**Work request**: Whether an entry is long or short, retype it exactly.

* * * * * * *

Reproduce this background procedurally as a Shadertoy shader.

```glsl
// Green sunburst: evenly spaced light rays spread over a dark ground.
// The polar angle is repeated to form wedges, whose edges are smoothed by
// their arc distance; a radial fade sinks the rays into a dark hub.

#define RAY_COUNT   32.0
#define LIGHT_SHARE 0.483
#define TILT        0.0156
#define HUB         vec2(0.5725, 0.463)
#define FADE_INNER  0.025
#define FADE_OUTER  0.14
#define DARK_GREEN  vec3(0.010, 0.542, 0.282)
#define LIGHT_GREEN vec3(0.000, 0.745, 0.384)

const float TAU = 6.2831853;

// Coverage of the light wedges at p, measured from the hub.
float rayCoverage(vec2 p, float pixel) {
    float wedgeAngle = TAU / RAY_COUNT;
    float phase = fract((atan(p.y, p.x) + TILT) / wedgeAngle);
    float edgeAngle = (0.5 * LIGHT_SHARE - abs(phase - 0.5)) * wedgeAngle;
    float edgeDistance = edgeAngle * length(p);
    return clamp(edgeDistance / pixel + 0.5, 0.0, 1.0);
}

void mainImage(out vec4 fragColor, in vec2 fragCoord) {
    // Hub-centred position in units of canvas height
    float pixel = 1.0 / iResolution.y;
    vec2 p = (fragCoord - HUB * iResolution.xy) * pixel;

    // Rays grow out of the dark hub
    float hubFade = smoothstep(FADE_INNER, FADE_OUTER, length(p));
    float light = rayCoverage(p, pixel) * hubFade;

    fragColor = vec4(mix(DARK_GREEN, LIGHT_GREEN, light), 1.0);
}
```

* * * * * * *

**Written response**:
Reproduce this background procedurally as a Shadertoy shader.

```glsl
// Green sunburst: evenly spaced light rays spread over a dark ground.
// The polar angle is repeated to form wedges, whose edges are smoothed by
// their arc distance; a radial fade sinks the rays into a dark hub.

#define RAY_COUNT   32.0
#define LIGHT_SHARE 0.483
#define TILT        0.0156
#define HUB         vec2(0.5725, 0.463)
#define FADE_INNER  0.025
#define FADE_OUTER  0.14
#define DARK_GREEN  vec3(0.010, 0.542, 0.282)
#define LIGHT_GREEN vec3(0.000, 0.745, 0.384)

const float TAU = 6.2831853;

// Coverage of the light wedges at p, measured from the hub.
float rayCoverage(vec2 p, float pixel) {
    float wedgeAngle = TAU / RAY_COUNT;
    float phase = fract((atan(p.y, p.x) + TILT) / wedgeAngle);
    float edgeAngle = (0.5 * LIGHT_SHARE - abs(phase - 0.5)) * wedgeAngle;
    float edgeDistance = edgeAngle * length(p);
    return clamp(edgeDistance / pixel + 0.5, 0.0, 1.0);
}

void mainImage(out vec4 fragColor, in vec2 fragCoord) {
    // Hub-centred position in units of canvas height
    float pixel = 1.0 / iResolution.y;
    vec2 p = (fragCoord - HUB * iResolution.xy) * pixel;

    // Rays grow out of the dark hub
    float hubFade = smoothstep(FADE_INNER, FADE_OUTER, length(p));
    float light = rayCoverage(p, pixel) * hubFade;

    fragColor = vec4(mix(DARK_GREEN, LIGHT_GREEN, light), 1.0);
}
```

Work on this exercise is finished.